The East China Sea dispute has evolved to become a perpetual anathema in the China-Japan relations. Wherein, a way forward to making a resolution seems difficult. The problem exists in the trust deficit between the two countries, which heavily weighs down the relationship. There is a mutual suspicion and deep-seated distrust between the two countries, which significantly hinders any reconciliation process. These perceptual gaps leave less room for negotiation or mediation, and thus, makes the East China Sea an issue of perpetuity in China-Japan relations. Given these critical fissures in the management of the East China Sea problem, both China and Japan should act proactively over reactive posture to dispel any form of military calamity. The rising security concerns are not just limited to China and Japan but will also entrap the United States and other regional actors into the power play. Hence, with heavy costs involved, both China and Japan should take deliberate constructive measures to avoid an uncalled tragedy.
The need of the hour lies in securing the existing status-quo in the East China Sea by maintaining peace and stability between China and Japan. The militarization of the disputed waters needs to be toned down by denying any form of actions and reactions that up the ante. In doing so, both China and Japan need to adopt a top-down approach by making frequent diplomatic and security talks in order to maintain the checks and balance in the East China Sea. Most importantly, both countries need to collaborate on building a functional and effective crisis management mechanism to ward off any kind of mishap that will incur unnecessary costs. Hence, before any form of collateral damage over sovereignty and maritime rights in the East China Sea, it stands wisely for both China and Japan at this critical juncture to take an inch forward in avoiding a tragedy.
About the Author:
Amrita Jash (TR RID: K-5665-2015)is the Doctoral Candidate in Chinese Studies at the Centre for East Asian Studies, School of International Studies, Jawaharlal Nehru University.
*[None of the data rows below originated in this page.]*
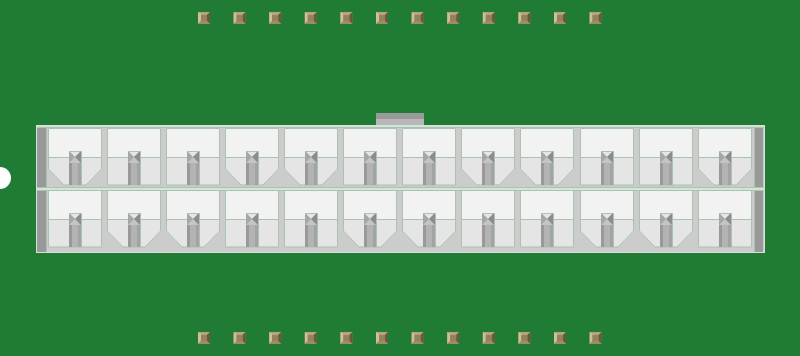
<!DOCTYPE html>
<html lang="en">
<head>
<meta charset="utf-8">
<title>24-pin board connector</title>
<style>
:root{--board:#207b35;--housing:#cccccc;--wall:#f2f2f2;--floor:#e5e5e5;--edge:#a9c3ae;--end:#999999;--seam:#d3e5d6;--pin:#b3b3b3;--pin-dark:#999999}
html,body{margin:0;width:800px;height:356px;overflow:hidden;background:var(--board)}
svg{display:block}
.board{fill:var(--board)}
.housing{fill:var(--housing)}
.wall{fill:var(--wall)}
.floor{fill:var(--floor)}
.outline{fill:none;stroke:var(--edge)}
.end{fill:var(--end)}
.seam{fill:var(--seam)}
</style>
</head>
<body>
<svg width="800" height="356" viewBox="0 0 800 356" role="img" aria-label="Top view of a 24-pin connector on a green circuit board">
<defs>
<g id="pad">
<rect width="12" height="12" fill="#8c7a55"/>
<polygon points="0,0 12,0 9,3 3,3" fill="#b5a579"/>
<polygon points="0,0 3,2 3,9 0,12" fill="#d0c09a"/>
<polygon points="12,0 12,12 9,9 9,3" fill="#655a3d"/>
<polygon points="0,12 3,9 9,9 12,12" fill="#a08d63"/>
<rect x="3" y="3" width="6" height="6" fill="#93835b"/>
</g>
<g id="pad-row">
<use href="#pad" x="198"/><use href="#pad" x="233.6"/><use href="#pad" x="269.2"/><use href="#pad" x="304.8"/><use href="#pad" x="340.4"/><use href="#pad" x="376"/><use href="#pad" x="411.6"/><use href="#pad" x="447.2"/><use href="#pad" x="482.8"/><use href="#pad" x="518.4"/><use href="#pad" x="554"/><use href="#pad" x="589.6"/>
</g>
<g id="pin">
<rect x="21" y="34" width="12" height="23" fill="var(--pin)"/>
<rect x="21" y="34" width="3" height="23" fill="var(--pin-dark)"/>
<rect x="30" y="34" width="3" height="23" fill="#a3a3a3"/>
<rect x="21" y="23" width="12" height="12" fill="#c4c4c4"/>
<polygon points="21,23 33,23 27,29" fill="#e6e6e6"/>
<polygon points="21,23 27,29 21,35" fill="#a6a6a6"/>
<polygon points="33,23 33,35 27,29" fill="#8c8c8c"/>
<path d="M33.5 23V57M21 23.5H33" class="outline"/>
</g>
<g id="square-cell">
<rect class="wall" width="54" height="29"/>
<rect class="floor" y="29" width="54" height="28"/>
<path class="outline" d="M0 29.5H54M.5 .5H53.5V57H.5Z"/>
<use href="#pin"/>
</g>
<g id="keyed-cell">
<rect class="wall" width="54" height="29"/>
<polygon class="floor" points="0,29 54,29 54,41 38,57 16,57 0,41"/>
<path class="outline" d="M0 29.5H54M.5 .5H53.5V41L38 57H16L.5 41Z"/>
<use href="#pin"/>
</g>
</defs>

<rect class="board" width="800" height="356"/>
<circle id="mounting-hole" cy="178" r="11" fill="#fff"/>

<use href="#pad-row" y="12"/>
<use href="#pad-row" y="332"/>

<g id="latch">
<rect x="376" y="113" width="48" height="7" fill="#999"/>
<rect x="376" y="119" width="48" height="6" fill="#b8b8b8"/>
</g>

<g id="connector">
<rect class="housing" x="36" y="125" width="729" height="128"/>
<rect class="end" x="37" y="128" width="9" height="124"/>
<rect class="end" x="755" y="128" width="8" height="124"/>
<rect class="seam" x="36" y="125" width="729" height="2"/>
<path class="outline" d="M37 127.5H764M46.5 128V252M754.5 128V252"/>

<g id="upper-row">
<use href="#keyed-cell" x="48" y="128"/>
<use href="#square-cell" x="107" y="128"/>
<use href="#square-cell" x="166" y="128"/>
<use href="#keyed-cell" x="225" y="128"/>
<use href="#keyed-cell" x="284" y="128"/>
<use href="#square-cell" x="343" y="128"/>
<use href="#square-cell" x="402" y="128"/>
<use href="#keyed-cell" x="461" y="128"/>
<use href="#keyed-cell" x="520" y="128"/>
<use href="#square-cell" x="580" y="128"/>
<use href="#square-cell" x="639" y="128"/>
<use href="#keyed-cell" x="698" y="128"/>
</g>
<g id="lower-row">
<use href="#square-cell" x="48" y="190"/>
<use href="#keyed-cell" x="107" y="190"/>
<use href="#keyed-cell" x="166" y="190"/>
<use href="#square-cell" x="225" y="190"/>
<use href="#square-cell" x="284" y="190"/>
<use href="#keyed-cell" x="343" y="190"/>
<use href="#keyed-cell" x="402" y="190"/>
<use href="#square-cell" x="461" y="190"/>
<use href="#square-cell" x="520" y="190"/>
<use href="#keyed-cell" x="580" y="190"/>
<use href="#keyed-cell" x="639" y="190"/>
<use href="#square-cell" x="698" y="190"/>
</g>
<rect class="seam" x="37" y="188" width="727" height="2"/>
<path class="outline" d="M37 187.5H764M37 190.5H764"/>
<rect x="36.5" y="125.5" width="728" height="127" fill="none" stroke="#dcdcdc"/>
</g>
</svg>
</body>
</html>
She is also the Editor-in-Chief at IndraStra Global, New York. She can be followed on twitter at @amritajash and also at her official website.
Cite this Article:
Jash, A. "FEATURED | China, Japan and the East China Sea Conundrum" IndraStra Global Vol. 002, Issue No: 08 (2016) 0031, http://www.indrastra.com/2016/08/FEATURED-China-Japan-and-East-China-Sea-Conundrum-002-08-2016-0031.html
ISSN 2381-3652 | https://dx.doi.org/10.6084/m9.figshare.3704790
ISSN 2381-3652 | https://dx.doi.org/10.6084/m9.figshare.3704790